On the eighth floor of the Labor Department's building on 6th Street NW sits a burly, balding, bearded man who has been the spokesman for the government's job training programs for more than 25 years.
When you want some statistics on unemployment insurance or job training, everyone in town knows that the thing to do is to "call Jack."
But what they often don't know is that Jack Hashian is also a novelist: of history, blood and intrigue.
For years the undercover writer of a well-known mystery series, which by contract he is still forbidden to identify, Hashian went public last fall and wrote his first novel under his own name.
The head of public affairs for the Employment and Training Administration was born in Boston, but as a youth he listened to his father's tales of the Turkish violence against Armenians in the early part of the century.
Now he has distilled those stories, backed up by his readings of British Foreign Office reports on Turkey written by historian Arnold J. Toynbee, into a historical novel, "Mamigon."
Opening in an Armenian village in Anatolia in July, 1915, the novel details the struggles and adventures of Mamigon, a giant Armenian warrior who sees 23 members of his family killed in a Turkish raid on his village.
It ends on the streets of Boston, where the hero has settled and pursued his quest for revenge in this country.
"The theme of the book is that hate is a waste of time," said Hashian, referring to recent acts of Armenian counterterrorism that he regards as fruitless. "The terrorists are killing Turks today that are as innocent as the Mamigon's Armenian family was in 1915."

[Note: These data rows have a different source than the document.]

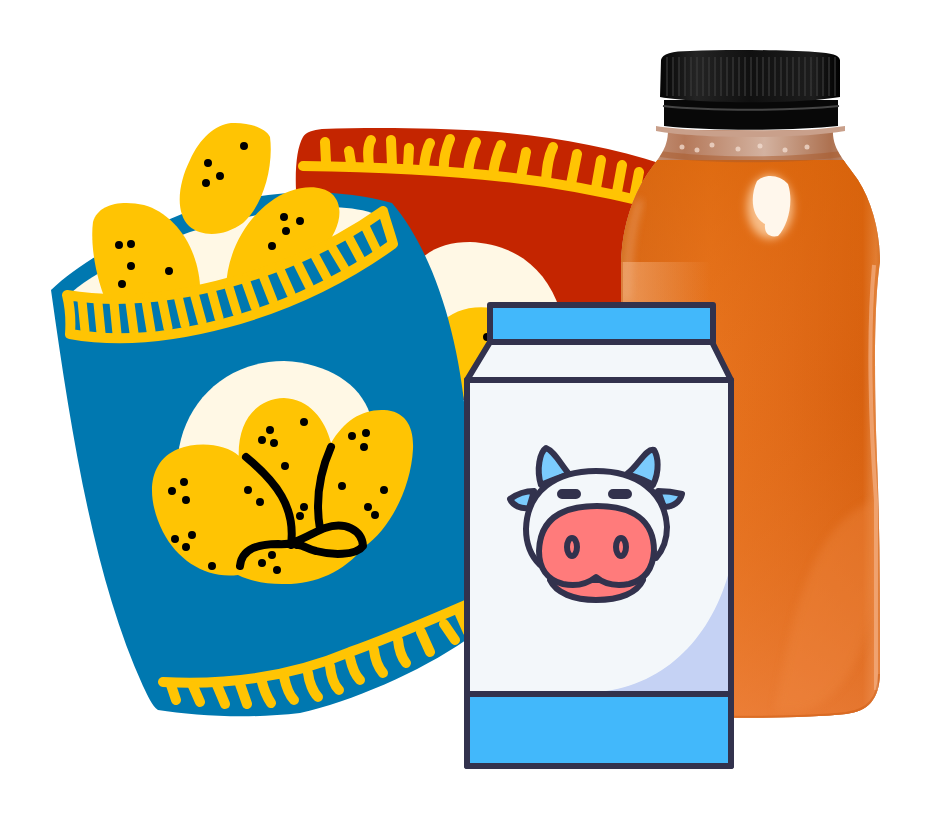
<!DOCTYPE html>
<html lang="en">
<head>
<meta charset="utf-8">
<title>Snacks and drinks</title>
<style>
:root {
  --paper: #ffffff;
  --bag-blue: #0078b0;
  --bag-red: #c42500;
  --chip: #ffc403;
  --cream: #fff8e5;
  --ink: #000000;
  --outline: #32324d;
  --carton: #f3f7fa;
  --carton-blue: #42b8fb;
  --carton-shade: #c5d2f4;
  --horn: #7bcbfd;
  --muzzle: #ff7b7b;
}
html, body { margin: 0; background: var(--paper); }
body { width: 931px; height: 819px; overflow: hidden; }
svg { display: block; }
.bag-blue { fill: var(--bag-blue); }
.bag-red { fill: var(--bag-red); }
.chip { fill: var(--chip); }
.cream { fill: var(--cream); }
.seam { fill: none; stroke: var(--chip); stroke-width: 10; stroke-linecap: round; stroke-linejoin: round; }
.seam-thin { stroke-width: 9; }
.leaf { fill: none; stroke: var(--ink); stroke-width: 8; stroke-linecap: round; stroke-linejoin: round; }
.specks { fill: none; stroke: var(--ink); stroke-width: 8; stroke-linecap: round; }
.carton { stroke: var(--outline); stroke-width: 6; stroke-linejoin: round; }
.cow { stroke: var(--outline); stroke-width: 6; stroke-linejoin: round; stroke-linecap: round; }
.white { fill: var(--carton); }
.sky { fill: var(--carton-blue); }
.shade { fill: var(--carton-shade); }
.horn { fill: var(--horn); }
.muzzle { fill: var(--muzzle); }
.line { fill: none; }
</style>
</head>
<body>
<svg width="931" height="819" viewBox="0 0 931 819">
  <defs>
    <linearGradient id="juice" x1="0" x2="1" y1="0" y2="0">
      <stop offset="0" stop-color="#c9772f"/>
      <stop offset=".05" stop-color="#d96a1c"/>
      <stop offset=".35" stop-color="#e8741f"/>
      <stop offset=".65" stop-color="#e06a18"/>
      <stop offset=".92" stop-color="#d7600f"/>
      <stop offset=".97" stop-color="#e58a48"/>
      <stop offset="1" stop-color="#c96a25"/>
    </linearGradient>
    <linearGradient id="juice-depth" x1="0" x2="0" y1="0" y2="1">
      <stop offset="0" stop-color="#d96508" stop-opacity=".6"/>
      <stop offset=".4" stop-color="#e06c14" stop-opacity=".1"/>
      <stop offset="1" stop-color="#f08748" stop-opacity=".6"/>
    </linearGradient>
    <linearGradient id="cap-sheen" x1="0" x2="1" y1="0" y2="0">
      <stop offset="0" stop-color="#050505"/>
      <stop offset=".2" stop-color="#242424"/>
      <stop offset=".5" stop-color="#101010"/>
      <stop offset=".85" stop-color="#1d1d1d"/>
      <stop offset="1" stop-color="#000"/>
    </linearGradient>
    <linearGradient id="neck-glass" x1="0" x2="1" y1="0" y2="0">
      <stop offset="0" stop-color="#cfa994"/>
      <stop offset=".25" stop-color="#b5795a"/>
      <stop offset=".55" stop-color="#d3b2a0"/>
      <stop offset=".8" stop-color="#ad7150"/>
      <stop offset="1" stop-color="#d8b9a8"/>
    </linearGradient>
    <linearGradient id="side-glare" x1="0" x2="1" y1="0" y2="0">
      <stop offset="0" stop-color="#f2a66c" stop-opacity=".75"/>
      <stop offset="1" stop-color="#f2a66c" stop-opacity="0"/>
    </linearGradient>
    <filter id="soft" x="-50%" y="-50%" width="200%" height="200%"><feGaussianBlur stdDeviation="4"/></filter>
    <pattern id="cap-ribs" width="6" height="44" patternUnits="userSpaceOnUse">
      <rect width="2" height="44" fill="#3a3a3a" opacity=".6"/>
    </pattern>
    <clipPath id="bottle-shape">
      <path d="M668 130H833C832 150 846 162 858 180C872 202 880 232 880 262C874 300 874 380 877 460C880 530 880 600 880 674C879 700 868 711 846 714C800 719 700 719 655 714C632 711 622 700 621 674V262C622 228 632 198 646 176C658 158 668 150 668 130Z"/>
    </clipPath>
    <clipPath id="blue-bag-shape">
      <path d="M51 290C80 262 130 235 182 214C245 193 325 184 392 203C432 250 458 330 466 420V640C420 672 350 702 300 713C250 719 195 716 158 710C152 706 148 696 143 686C95 580 72 440 51 290Z"/>
    </clipPath>
    <clipPath id="carton-front"><rect x="468" y="380" width="262" height="313"/></clipPath>
    <g id="eye"><rect x="-9" y="-2" width="18" height="4" rx="2"/></g>
  </defs>

  <g id="red-bag">
    <path class="bag-red" d="M296 190C295 168 297 147 303 137C306 132 313 130 322 129C375 127 435 128 485 131C550 136 610 147 662 164L640 320L520 400H420L330 210Z"/>
    <path class="cream" d="M416 264C430 248 448 242 470 242C515 244 546 268 560 310L500 380H440Z"/>
    <path class="chip" d="M440 324C452 311 470 305 492 308V400H464C458 370 448 345 440 324Z"/>
    <path class="specks" d="M450 345h0M487 337h0"/>
    <path class="seam" d="M303 166C370 167 440 170 505 177C560 183 605 192 650 203"/>
    <path class="seam" d="M325 142L326 162M349 151L351 163M371 140C367 147 368 156 369 165M391 140L392 165M409 148L408 166M430 143C426 150 425 158 424 167M450 139C446 149 443 160 444 170M476 142C471 152 469 162 468 173M501 145C497 154 494 166 493 175M526 152L521 177M553 147C548 157 547 168 546 180M577 154L571 184M601 160L596 188M622 165L617 192M639 172L634 198"/>
  </g>

  <g id="juice-bottle" role="img" aria-label="Photograph of a clear plastic bottle of orange juice with a black screw cap">
    <g clip-path="url(#bottle-shape)">
      <rect x="618" y="125" width="266" height="600" fill="url(#neck-glass)"/>
      <path d="M618 160H884V720H618Z" fill="url(#juice)"/>
      <path d="M618 160H884V720H618Z" fill="url(#juice-depth)"/>
      <rect x="621" y="262" width="90" height="260" fill="url(#side-glare)"/>
      <path d="M874 250V500C830 520 800 560 775 712H800C850 700 870 640 876 580Z" fill="#f08a45" opacity=".35" filter="url(#soft)"/>
      <path d="M640 200C632 225 628 245 627 300" fill="none" stroke="#f1b68c" stroke-width="5" opacity=".6" filter="url(#soft)"/>
      <path d="M874 265C868 330 870 420 876 500V690" fill="none" stroke="#f4b084" stroke-width="4" opacity=".7"/>
      <path d="M660 154C710 161 790 161 842 154" fill="none" stroke="#a95a2a" stroke-width="6" opacity=".5"/>
      <path d="M682 147h0M697 150h0M712 145h0M738 149h0M760 146h0M785 150h0M807 147h0" fill="none" stroke="#f3ded2" stroke-width="5" stroke-linecap="round" opacity=".75"/>
      <path d="M621 262V674C622 700 632 711 655 714C700 719 800 719 846 714C868 711 879 700 880 674" fill="none" stroke="#c6550e" stroke-width="4" opacity=".4"/>
    </g>
    <ellipse cx="770" cy="207" rx="23" ry="32" fill="#f8bd87" filter="url(#soft)"/>
    <path d="M757 181C766 173 780 175 788 184C794 202 788 226 778 236C768 238 764 232 765 224C751 217 750 196 757 181Z" fill="#fff7ec"/>
    <path d="M656 126C700 133 800 133 845 126V131C800 139 700 139 656 131Z" fill="#c9a08b"/>
    <path d="M664 100H838V126C790 131 710 131 664 126Z" fill="#080808"/>
    <path d="M663 106C710 111 790 111 839 106" fill="none" stroke="#454545" stroke-width="2"/>
    <path d="M661 60C662 54 672 51 690 51C730 49 780 50 815 52C832 53 839 55 840 60V97C800 104 700 104 660 97Z" fill="url(#cap-sheen)"/>
    <rect x="664" y="57" width="172" height="39" fill="url(#cap-ribs)"/>
  </g>

  <g id="blue-bag">
    <path class="bag-blue" d="M51 290C80 262 130 235 182 214C245 193 325 184 392 203C432 250 458 330 466 420V640C420 672 350 702 300 713C250 719 195 716 158 710C152 706 148 696 143 686C95 580 72 440 51 290Z"/>
    <path class="cream" d="M72 292C95 272 140 250 190 232C250 213 330 199 372 213L345 236C270 275 160 304 72 292Z"/>
    <g id="loose-chips">
      <path class="chip" d="M231 123C249 122 266 128 270 137C274 168 262 207 243 223C225 236 203 238 189 226C175 212 178 184 190 160C200 138 215 125 231 123Z"/>
      <path class="chip" d="M110 310C96 282 90 245 93 222C98 204 121 200 144 205C176 214 203 252 200 300Z"/>
      <path class="chip" d="M226 288C227 255 243 222 270 202C289 187 318 182 332 194C346 207 339 232 322 250Z"/>
      <path class="specks" d="M244 146h0M208 163h0M220 176h0M206 183h0M119 245h0M131 244h0M131 266h0M169 271h0M122 284h0M284 217h0M300 221h0M286 231h0M272 246h0"/>
    </g>
    <path class="bag-blue" d="M67 295C130 306 280 282 383 211L393 246C300 315 150 347 70 335Z"/>
    <path class="seam" d="M67 295C170 312 300 270 383 211C386 222 390 233 393 244C290 318 160 350 70 334C71 320 70 307 67 295Z"/>
    <path class="seam seam-thin" stroke-linecap="butt" d="M82 301L85 331M98 303L101 333M114 303L117 334M130 303L134 333M146 301L151 331M162 299L168 328M178 296L185 325M194 293L202 322M211 289L219 318M228 284L237 313M245 279L255 307M262 273L273 301M279 267L291 294M296 260L309 286M313 252L327 278M330 244L345 269M347 234L361 260M364 224L377 251"/>

    <g id="chip-emblem">
      <path class="cream" d="M178 455C184 402 226 361 284 361C328 363 360 384 370 414L330 460H230Z"/>
      <path class="chip" d="M239 462C236 424 254 399 284 398C309 399 325 419 331 443C344 421 362 409 384 410C405 411 414 426 413 449C411 488 390 529 364 547C343 573 313 585 282 584C265 584 250 581 238 575C207 579 178 561 163 532C146 498 147 462 178 449C199 441 226 444 239 456Z"/>
      <path class="leaf" d="M246 457C276 482 296 507 291 545M331 447C320 472 315 500 320 529M240 566C242 548 259 544 278 544C295 546 313 532 325 528C345 521 362 530 363 546C356 556 331 555 316 551C307 549 302 544 297 545"/>
      <path class="specks" d="M304 422h0M270 430h0M262 440h0M274 443h0M285 466h0M366 433h0M352 436h0M364 447h0M184 482h0M172 491h0M186 500h0M248 490h0M260 502h0M342 486h0M384 490h0M368 507h0M375 515h0M304 507h0M300 516h0M192 535h0M175 539h0M186 547h0M212 566h0M272 555h0M262 563h0M277 570h0"/>
    </g>

    <g clip-path="url(#blue-bag-shape)">
      <path class="seam" d="M163 682C240 686 300 673 350 652C395 636 435 618 475 601"/>
      <path class="seam" d="M171 685L176 700M193 686L200 702M217 685L225 704M240 684L247 704M262 682C264 690 267 697 271 703M284 677C286 686 289 695 294 700M308 673C309 682 313 692 318 697M330 666C331 676 334 685 339 690M350 658C352 667 355 675 360 680M374 650C375 659 378 667 383 673M398 640C399 650 402 658 406 663M421 632L430 652M444 624L455 640M460 614L468 632"/>
    </g>
  </g>

  <g id="milk-carton">
    <path class="carton white" d="M490 342H712L731 380H467Z"/>
    <rect class="carton sky" x="490" y="305" width="223" height="37"/>
    <rect class="white" x="467" y="380" width="264" height="314"/>
    <path class="shade" clip-path="url(#carton-front)" d="M732 560C716 632 670 684 600 692H732Z"/>
    <rect class="carton sky" x="467" y="694" width="264" height="72"/>
    <rect class="carton line" x="467" y="380" width="264" height="386"/>

    <g id="cow-face" class="cow">
      <path class="horn" d="M541 485C536 469 540 452 546 448C554 451 560 463 569 474C558 478 549 481 541 485Z"/>
      <path class="horn" d="M653 485C660 471 658 456 654 450C646 448 639 465 627 474C637 477 646 480 653 485Z"/>
      <path class="horn" d="M534 491C525 491 517 494 510 499C513 506 521 509 529 508Z"/>
      <path class="horn" d="M658 491C666 491 674 492 682 494C680 502 673 507 664 507Z"/>
      <path class="white" d="M526 529C527 491 556 471 596 471C636 471 665 491 667 527C667 541 663 550 656 558L540 565C531 556 526 544 526 529Z"/>
      <path class="muzzle" d="M550 580C556 593 574 600 596 600C620 600 637 593 643 580Z"/>
      <path class="muzzle" d="M596 577C586 585 573 586 563 584C547 580 539 568 539 551C540 519 562 506 597 506C632 506 654 520 654 551C653 568 645 580 629 584C617 586 605 585 596 577Z"/>
      <ellipse class="horn" cx="572" cy="547" rx="5" ry="9" style="fill:var(--muzzle)"/>
      <ellipse class="horn" cx="621" cy="547" rx="5" ry="9" style="fill:var(--muzzle)"/>
      <use href="#eye" x="569" y="494"/>
      <use href="#eye" x="620" y="494"/>
    </g>
  </g>
</svg>
</body>
</html>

The former Boston newspaperman is the chief press spokesman for a cluster of programs, including the giant unemployment insurance program and the U.S. job service, a network of public employment offices all over the country, as well as the government's job training programs, including the old Comprehensive Employment and Training Act program, the Job Corps and the new Job Training Partnership Act program.
During the days when the public service jobs program was being criticized for alleged mismanagement, Hashian had to take a lot of heat from reporters. But he handles such confrontations with good spirits and gives as well as he gets.
People around his office have known he was a novelist for about 10 years, but they have never revealed the name under which he has written and sold millions of books.
How does someone who is usually in his office by 6 a.m. combine novels with government flackery?
Self-discipline is the answer, he says, learned from William Saroyan, a distant cousin, who told him, "The only way to write, kid, is to sit down and plant your rear on a chair in front of a typewriter and keep working and don't move."
So Hashian goes home each night, eats and watches TV from 6 to 9, then writes until midnight six nights a week. That determination has produced 21 novels, the first 17 of which--about the American Indian wars and the War of 1812-- never were published.
Since then, he's done better. Two mysteries and a manhunt novel sold well and made quite a bit of money for him.
He could retire on his earnings from his books, but he doesn't plan to for a while. He's only 57, and besides, "I need a structured existence," he says, recalling how he worked on two New England papers, one in the morning, the other in the afternoon, simultaneously, as a young man.
But eventually, he says he wants to go to Maine and spend the rest of his life writing more novels. Right now he's writing another thriller under his own name, this one about the Panama Canal. It's due out next spring.